Once again, we’ve been asking you to tell us why you are marching in this year’s March for Choice, the first march after we voted to repeal the 8th Amendment. Thanks to all who have sent us your thoughts. In this post, Michael, a member of Inishowen Abortion Rights Campaign in Co. Donegal, tells us why he is marching for reproductive rights for the very first time.
If you would like to tell us why you’re marching this year, please email [email protected]
I will be a first-time marcher at the 7th Annual March for Choice. This is why I’m marching beside those who helped achieve Repeal in Ireland.
I am marching for my mother, who developed high blood pressure during her pregnancy with me. Complications caused by narrow arteries took her life in 2015. We know all the women in our daily lives – neighbours, colleagues, friends. I am marching for women who struggle with health conditions, underneath what they present to us. Pregnancy can be fraught with risks and unconsidered dangers. To deny this reality, is to deny women honesty and openness in our abortion discussion. I am marching for a free, safe, honest health service.
I am marching for those who experience grief. The Eighth denied families a natural grieving process. In cases of fatal fetal conditions, family grief was hushed up, pushed inward, exported. To ask families to grieve in such a way for so long, was not normal in society. It was abhorrent. On May 25th, we stood up as a country in recognition of this. We continue to recognise this, by marching for all affected families on September 29th.
I am marching for my sister, my friends and cousins who all have a right to safety in healthcare. Every GP visit and hospital checkup should provide an environment of complete safety. I am marching for dignity, to see a future where abortion is free from stigma, shame and moralistic badgering at hospital doors. A society where reproductive rights are free and legal.
I am marching for myself. Someone who used to be a spectator, watching from the sidelines, never getting involved. For months I was held back by family and told: ‘No. Stay in and keep silent. This issue is too contentious.’ I march because I will not stay silent any longer. Marching is cathartic and empowering. There is nothing wrong in standing up to be counted, in loudly sharing my voice with a chorus for Choice.
I am marching against false promises. Unfortunately, we have a history in this country of governments reneging on commitments, back-pedaling on pledges. I am marching to ensure there will be no government walk backs of proposed legislation.

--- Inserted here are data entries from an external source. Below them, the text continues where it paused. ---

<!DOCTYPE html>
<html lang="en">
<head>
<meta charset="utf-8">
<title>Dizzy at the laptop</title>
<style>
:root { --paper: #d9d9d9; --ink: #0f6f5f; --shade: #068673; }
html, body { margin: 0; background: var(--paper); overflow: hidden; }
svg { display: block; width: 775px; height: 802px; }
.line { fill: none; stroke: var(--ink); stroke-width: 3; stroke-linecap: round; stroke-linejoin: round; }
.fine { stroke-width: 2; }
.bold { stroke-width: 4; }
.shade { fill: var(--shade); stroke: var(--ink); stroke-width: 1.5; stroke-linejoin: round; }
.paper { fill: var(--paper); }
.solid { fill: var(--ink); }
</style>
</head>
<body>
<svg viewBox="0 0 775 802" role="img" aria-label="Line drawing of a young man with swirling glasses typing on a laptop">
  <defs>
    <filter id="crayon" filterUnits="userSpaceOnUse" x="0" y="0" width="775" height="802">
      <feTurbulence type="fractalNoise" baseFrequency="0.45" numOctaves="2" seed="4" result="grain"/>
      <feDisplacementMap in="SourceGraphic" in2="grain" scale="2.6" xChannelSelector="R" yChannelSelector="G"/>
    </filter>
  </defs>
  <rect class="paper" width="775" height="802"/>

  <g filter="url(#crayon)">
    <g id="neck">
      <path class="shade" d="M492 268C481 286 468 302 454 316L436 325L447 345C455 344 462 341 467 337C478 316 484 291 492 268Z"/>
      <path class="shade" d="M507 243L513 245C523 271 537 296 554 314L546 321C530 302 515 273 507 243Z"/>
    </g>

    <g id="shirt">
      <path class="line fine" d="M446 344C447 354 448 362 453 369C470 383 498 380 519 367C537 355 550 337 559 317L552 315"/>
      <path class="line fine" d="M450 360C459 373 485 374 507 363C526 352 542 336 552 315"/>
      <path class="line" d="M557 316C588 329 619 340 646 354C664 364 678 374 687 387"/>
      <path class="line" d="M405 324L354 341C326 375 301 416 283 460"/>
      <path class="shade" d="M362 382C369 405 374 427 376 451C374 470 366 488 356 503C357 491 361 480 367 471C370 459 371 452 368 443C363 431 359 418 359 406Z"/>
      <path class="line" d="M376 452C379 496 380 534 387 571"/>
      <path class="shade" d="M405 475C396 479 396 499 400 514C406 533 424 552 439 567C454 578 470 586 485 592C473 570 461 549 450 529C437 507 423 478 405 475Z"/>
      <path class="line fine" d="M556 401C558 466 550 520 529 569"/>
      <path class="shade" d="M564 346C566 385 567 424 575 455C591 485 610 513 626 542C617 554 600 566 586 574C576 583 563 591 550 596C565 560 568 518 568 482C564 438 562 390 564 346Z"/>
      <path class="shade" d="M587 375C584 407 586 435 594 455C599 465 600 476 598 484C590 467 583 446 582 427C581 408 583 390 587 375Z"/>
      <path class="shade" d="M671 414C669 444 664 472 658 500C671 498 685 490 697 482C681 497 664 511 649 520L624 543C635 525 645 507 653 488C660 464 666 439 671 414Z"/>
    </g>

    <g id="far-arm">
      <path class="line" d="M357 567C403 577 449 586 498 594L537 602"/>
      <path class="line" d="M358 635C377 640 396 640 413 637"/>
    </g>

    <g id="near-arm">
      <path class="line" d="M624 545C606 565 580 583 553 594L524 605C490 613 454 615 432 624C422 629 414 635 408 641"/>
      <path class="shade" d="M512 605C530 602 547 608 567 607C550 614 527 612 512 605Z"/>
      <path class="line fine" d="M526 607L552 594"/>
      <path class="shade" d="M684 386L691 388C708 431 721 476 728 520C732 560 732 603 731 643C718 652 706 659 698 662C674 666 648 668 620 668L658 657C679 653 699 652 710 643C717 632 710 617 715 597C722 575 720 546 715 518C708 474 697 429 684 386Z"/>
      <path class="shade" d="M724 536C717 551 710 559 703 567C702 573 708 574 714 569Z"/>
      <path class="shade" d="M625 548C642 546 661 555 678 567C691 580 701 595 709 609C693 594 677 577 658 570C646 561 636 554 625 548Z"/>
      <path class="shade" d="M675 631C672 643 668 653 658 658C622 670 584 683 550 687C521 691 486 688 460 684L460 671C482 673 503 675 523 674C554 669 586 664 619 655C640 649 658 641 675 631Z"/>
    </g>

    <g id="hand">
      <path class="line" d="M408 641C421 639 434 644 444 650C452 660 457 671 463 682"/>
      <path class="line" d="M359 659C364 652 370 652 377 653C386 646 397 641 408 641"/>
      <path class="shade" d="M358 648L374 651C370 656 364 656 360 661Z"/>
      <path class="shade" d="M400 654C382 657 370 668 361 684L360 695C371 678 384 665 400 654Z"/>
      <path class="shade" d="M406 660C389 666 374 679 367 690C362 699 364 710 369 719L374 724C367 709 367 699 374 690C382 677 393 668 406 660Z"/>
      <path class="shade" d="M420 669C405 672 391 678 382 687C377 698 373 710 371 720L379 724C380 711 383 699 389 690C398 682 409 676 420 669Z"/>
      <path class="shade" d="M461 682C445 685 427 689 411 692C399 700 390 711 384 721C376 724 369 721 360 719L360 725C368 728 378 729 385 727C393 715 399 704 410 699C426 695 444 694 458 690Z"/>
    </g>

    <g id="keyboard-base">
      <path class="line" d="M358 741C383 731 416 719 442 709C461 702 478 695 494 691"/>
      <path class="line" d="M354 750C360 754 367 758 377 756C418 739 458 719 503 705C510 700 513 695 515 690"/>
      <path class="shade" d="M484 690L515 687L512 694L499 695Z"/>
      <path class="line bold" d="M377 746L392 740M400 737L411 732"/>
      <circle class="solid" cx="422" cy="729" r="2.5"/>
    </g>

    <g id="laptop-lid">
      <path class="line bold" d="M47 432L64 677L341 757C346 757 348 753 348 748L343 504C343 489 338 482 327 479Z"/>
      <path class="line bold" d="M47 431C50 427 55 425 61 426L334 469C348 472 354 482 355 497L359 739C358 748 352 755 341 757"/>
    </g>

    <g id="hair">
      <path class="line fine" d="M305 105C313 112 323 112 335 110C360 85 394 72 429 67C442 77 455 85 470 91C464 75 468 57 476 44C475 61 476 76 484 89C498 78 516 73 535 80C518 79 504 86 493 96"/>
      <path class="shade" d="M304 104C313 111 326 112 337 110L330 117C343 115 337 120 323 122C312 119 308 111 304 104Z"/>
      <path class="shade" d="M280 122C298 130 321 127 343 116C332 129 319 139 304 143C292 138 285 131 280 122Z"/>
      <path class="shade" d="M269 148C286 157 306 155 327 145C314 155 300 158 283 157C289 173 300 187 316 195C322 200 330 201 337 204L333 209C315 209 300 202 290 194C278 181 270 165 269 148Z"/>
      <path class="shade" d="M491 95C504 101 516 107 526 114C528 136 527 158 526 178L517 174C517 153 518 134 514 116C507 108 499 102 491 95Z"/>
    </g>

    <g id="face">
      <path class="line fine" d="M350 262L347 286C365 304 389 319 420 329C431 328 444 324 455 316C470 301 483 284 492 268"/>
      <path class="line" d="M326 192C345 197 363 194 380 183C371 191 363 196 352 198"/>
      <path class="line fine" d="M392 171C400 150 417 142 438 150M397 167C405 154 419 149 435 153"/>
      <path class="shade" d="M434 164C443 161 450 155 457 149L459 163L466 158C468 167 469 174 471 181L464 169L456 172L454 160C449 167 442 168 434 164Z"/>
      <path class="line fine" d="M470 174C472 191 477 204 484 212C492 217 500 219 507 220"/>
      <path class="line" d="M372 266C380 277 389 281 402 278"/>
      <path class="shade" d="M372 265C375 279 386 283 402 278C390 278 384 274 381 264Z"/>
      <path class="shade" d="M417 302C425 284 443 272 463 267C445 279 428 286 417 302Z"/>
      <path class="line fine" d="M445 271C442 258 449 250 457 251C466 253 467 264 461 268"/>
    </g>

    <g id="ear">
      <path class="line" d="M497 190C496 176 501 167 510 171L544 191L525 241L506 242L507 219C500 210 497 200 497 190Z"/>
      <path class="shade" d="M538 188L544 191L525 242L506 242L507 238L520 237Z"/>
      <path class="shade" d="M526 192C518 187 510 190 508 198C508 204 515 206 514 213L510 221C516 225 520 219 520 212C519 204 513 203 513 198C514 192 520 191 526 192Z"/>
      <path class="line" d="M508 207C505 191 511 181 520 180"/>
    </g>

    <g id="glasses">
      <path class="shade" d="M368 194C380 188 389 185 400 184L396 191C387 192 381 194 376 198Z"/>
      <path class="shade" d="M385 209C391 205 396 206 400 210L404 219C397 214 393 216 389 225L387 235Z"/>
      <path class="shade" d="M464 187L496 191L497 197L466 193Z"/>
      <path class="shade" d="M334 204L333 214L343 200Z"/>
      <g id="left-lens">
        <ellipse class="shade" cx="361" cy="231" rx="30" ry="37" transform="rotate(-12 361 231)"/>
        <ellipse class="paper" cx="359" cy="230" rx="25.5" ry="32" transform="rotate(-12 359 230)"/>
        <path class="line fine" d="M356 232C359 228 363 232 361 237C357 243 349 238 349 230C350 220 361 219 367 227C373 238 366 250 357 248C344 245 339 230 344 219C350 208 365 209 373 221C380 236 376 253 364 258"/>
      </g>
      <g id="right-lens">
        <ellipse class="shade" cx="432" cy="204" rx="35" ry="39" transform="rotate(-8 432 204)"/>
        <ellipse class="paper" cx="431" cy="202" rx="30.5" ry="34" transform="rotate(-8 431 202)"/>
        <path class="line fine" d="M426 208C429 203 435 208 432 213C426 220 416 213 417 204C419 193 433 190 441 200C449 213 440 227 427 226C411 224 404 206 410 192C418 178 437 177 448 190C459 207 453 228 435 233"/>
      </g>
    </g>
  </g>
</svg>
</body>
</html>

I am marching against complacency. It would be very easy to slip, to rest on laurels, to say that repeal is won. It would be rash to lose momentum now. The journey to free, safe, legal abortion is only beginning. Repeal was the first step along the path ahead, I fiercely want to be a part of the ongoing fight.